“I didn’t speak about the assault for a long time because I lived in fear for so long, but I am happy to talk about it now because I feel lucky to have survived it.
It’s also taught me a valuable lesson about personal security. In this frightening world of cyber space fraud and identity theft you really do have to be careful about who you give your details to. I choose to give them to the people I trust, otherwise I don’t!” Sandra Sully.
She’s lasted almost 25 years in TV, survived a terrifying assault, a bullying ordeal and has now put those chapters firmly behind her with a loving family, exciting new social media endeavours and a sharpened focus as to what matters.
My first brush with Sandra occurred many years ago as a green reporter in the TEN newsroom.
She went out of her way to introduce herself (as if I didn’t already know who she was!) that day I was on the receiving end of her warmth.
Martine Harte: Your latest project #ShortBlack what are you up to?
Sandra Sully : I punch out a digital newspaper twice a day, it’s free and it gives people a snapshot of the days key NEWS events in an accessible, easy to read fashion that they consume over a coffee or on their daily commute.

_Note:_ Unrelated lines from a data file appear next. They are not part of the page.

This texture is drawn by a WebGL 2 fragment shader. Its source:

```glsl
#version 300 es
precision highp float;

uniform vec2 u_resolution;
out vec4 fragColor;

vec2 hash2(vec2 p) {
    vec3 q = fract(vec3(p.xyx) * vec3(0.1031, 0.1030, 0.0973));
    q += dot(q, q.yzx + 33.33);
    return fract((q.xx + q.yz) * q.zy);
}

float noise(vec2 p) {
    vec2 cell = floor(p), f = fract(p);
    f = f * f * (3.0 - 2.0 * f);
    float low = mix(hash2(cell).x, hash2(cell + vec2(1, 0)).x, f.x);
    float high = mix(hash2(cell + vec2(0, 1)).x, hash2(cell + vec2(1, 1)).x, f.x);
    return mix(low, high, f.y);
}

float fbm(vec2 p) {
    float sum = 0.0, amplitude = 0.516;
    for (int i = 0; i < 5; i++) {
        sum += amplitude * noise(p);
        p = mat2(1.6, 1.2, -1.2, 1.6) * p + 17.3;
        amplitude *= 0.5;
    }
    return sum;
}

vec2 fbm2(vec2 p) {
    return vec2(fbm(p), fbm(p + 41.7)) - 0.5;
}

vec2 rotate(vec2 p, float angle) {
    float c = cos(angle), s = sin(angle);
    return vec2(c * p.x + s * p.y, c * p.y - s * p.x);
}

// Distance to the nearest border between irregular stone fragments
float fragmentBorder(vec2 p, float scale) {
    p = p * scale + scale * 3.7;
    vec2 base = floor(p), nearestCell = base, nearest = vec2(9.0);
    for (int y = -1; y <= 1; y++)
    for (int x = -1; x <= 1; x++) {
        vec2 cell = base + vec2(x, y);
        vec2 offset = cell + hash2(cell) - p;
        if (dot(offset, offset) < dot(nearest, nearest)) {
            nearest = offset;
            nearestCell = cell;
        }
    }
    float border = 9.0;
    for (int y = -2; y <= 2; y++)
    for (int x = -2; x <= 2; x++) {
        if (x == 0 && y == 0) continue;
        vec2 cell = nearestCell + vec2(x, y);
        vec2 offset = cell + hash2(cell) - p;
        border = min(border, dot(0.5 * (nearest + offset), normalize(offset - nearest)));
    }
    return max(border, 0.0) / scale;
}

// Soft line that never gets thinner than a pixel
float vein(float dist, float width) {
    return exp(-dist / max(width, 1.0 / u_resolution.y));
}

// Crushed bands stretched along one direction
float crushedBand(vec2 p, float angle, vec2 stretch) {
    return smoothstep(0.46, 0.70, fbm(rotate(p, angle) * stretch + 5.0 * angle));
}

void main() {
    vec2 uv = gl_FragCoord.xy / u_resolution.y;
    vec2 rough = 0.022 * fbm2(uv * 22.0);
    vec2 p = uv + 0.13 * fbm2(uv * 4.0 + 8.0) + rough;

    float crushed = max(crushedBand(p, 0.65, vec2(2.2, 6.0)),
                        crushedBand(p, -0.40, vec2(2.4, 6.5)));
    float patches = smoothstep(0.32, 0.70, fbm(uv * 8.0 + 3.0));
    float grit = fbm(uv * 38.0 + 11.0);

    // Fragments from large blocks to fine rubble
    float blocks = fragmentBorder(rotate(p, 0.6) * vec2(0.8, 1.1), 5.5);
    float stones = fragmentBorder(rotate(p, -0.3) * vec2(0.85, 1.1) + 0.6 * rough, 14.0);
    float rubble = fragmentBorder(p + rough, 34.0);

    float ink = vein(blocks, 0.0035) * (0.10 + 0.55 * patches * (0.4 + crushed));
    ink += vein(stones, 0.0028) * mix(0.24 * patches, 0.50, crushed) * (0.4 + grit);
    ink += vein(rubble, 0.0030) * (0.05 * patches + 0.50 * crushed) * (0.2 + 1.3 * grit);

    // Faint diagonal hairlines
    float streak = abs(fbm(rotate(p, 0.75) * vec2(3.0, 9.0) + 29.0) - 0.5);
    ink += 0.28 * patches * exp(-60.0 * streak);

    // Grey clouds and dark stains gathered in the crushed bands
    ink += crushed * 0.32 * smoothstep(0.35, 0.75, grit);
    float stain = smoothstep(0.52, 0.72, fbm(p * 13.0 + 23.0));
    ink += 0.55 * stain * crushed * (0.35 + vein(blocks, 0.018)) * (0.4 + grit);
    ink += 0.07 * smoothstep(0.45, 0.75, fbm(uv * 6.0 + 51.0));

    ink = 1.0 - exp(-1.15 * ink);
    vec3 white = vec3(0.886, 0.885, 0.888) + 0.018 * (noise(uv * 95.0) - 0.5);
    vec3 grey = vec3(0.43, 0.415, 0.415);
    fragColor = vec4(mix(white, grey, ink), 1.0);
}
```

I think the digital world has taken off at warp speed and people are so short of time; so this is delivered to their inbox twice a day or they can find it on my Twitter account @Sandra_Sully and other social media.
I called it #ShortBlack because I think people generally indulge in a little time for themselves over a coffee.
Many readers asked me to speak with you about your bullying ordeal. They applaud you taking a stand against workplace bullying after a female colleague tried to sabotage your career. She was ordered to stay away from you. Has the passage of time given you any fresh perspective?
Sandra Sully: The reason I didn’t say anything for a long time is because in many respects that had been part of the healing process for me.
The last ten years or so has been about coming to terms with what played out and also understanding how I handle myself and how to better handle that situation if it ever occurs again.
Other colleagues in the industry who were tormented by the same person have come forward to me and that’s been so rewarding; not to mention reminding the industry itself that our business is not immune from this disturbing behaviour – bullying can take all forms and reach all levels.
What has that little intuitive voice inside your head been saying lately?
Sandra Sully: At the moment I have a lot of grief around me, on a personal level, with some family, good friends and colleagues, so it just reminds me to seize the moment and the day.
I think all of us are touched by grief and sadness at various stages of our lives and I’m just mindful to tell the people I love how much they mean to me.
I’m a very tactile person so there are lots of hugs and I figure why not?
Life is short, I know that personally and professionally. I had a terrible incident many years ago with an assault and I really did think my life was over that day and I was going to die.
Why did you think you were going to die?
Sandra Sully: Well the attacker had a gun and handcuffs. He assaulted me, and then put the gun to my head and pulled the trigger.
You soon realise you take nothing for granted. You also can’t take anything with you, and all the things you once valued like material possessions and just that – stuff. How much ‘stuff’ do you need?
It’s people, it’s experiences, it’s about finding love, joy and happiness. It’s prompted me to prioritise and make me consider the choices I make.
I give back where I think I can help or feel I should help, at the moment it’s MS and I’ve been a co-patron of spinal cure for 10-15 years and the world will be a different place when we find a cure for spinal cord injury, can you imagine?
Would be amazing. Have you developed a certain wisdom after the attack?
Sandra Sully: Yeah falling in love with Symon and the last five years of my life has closed a chapter and I am in a nice place because I’m so happy.
I didn’t speak about the assault for a long time because I lived in fear for so long, but I am happy to talk about it now because I feel lucky to have survived it.
It’s also taught me a valuable lesson about personal security. In this frightening world of cyber space fraud and identity theft you really do have to be careful about who you give your details to. I choose to give them to the people I trust, otherwise I don’t!
How had your parents prepared you to be able to put your armour on?
Sandra Sully: I’d like to put a better spin on it, but at the end of the day, I often say to my mum and dad, “there’s just a bit of mongrel in me, they gave me street smarts.”
They taught me that if you feel you’ve been unjustly vilified and you have integrity then you must stand up.
Find out more about short black here (I subscribed and love it)
Tweet with Sandra here
Pic: thx to Australian Women’s Weekly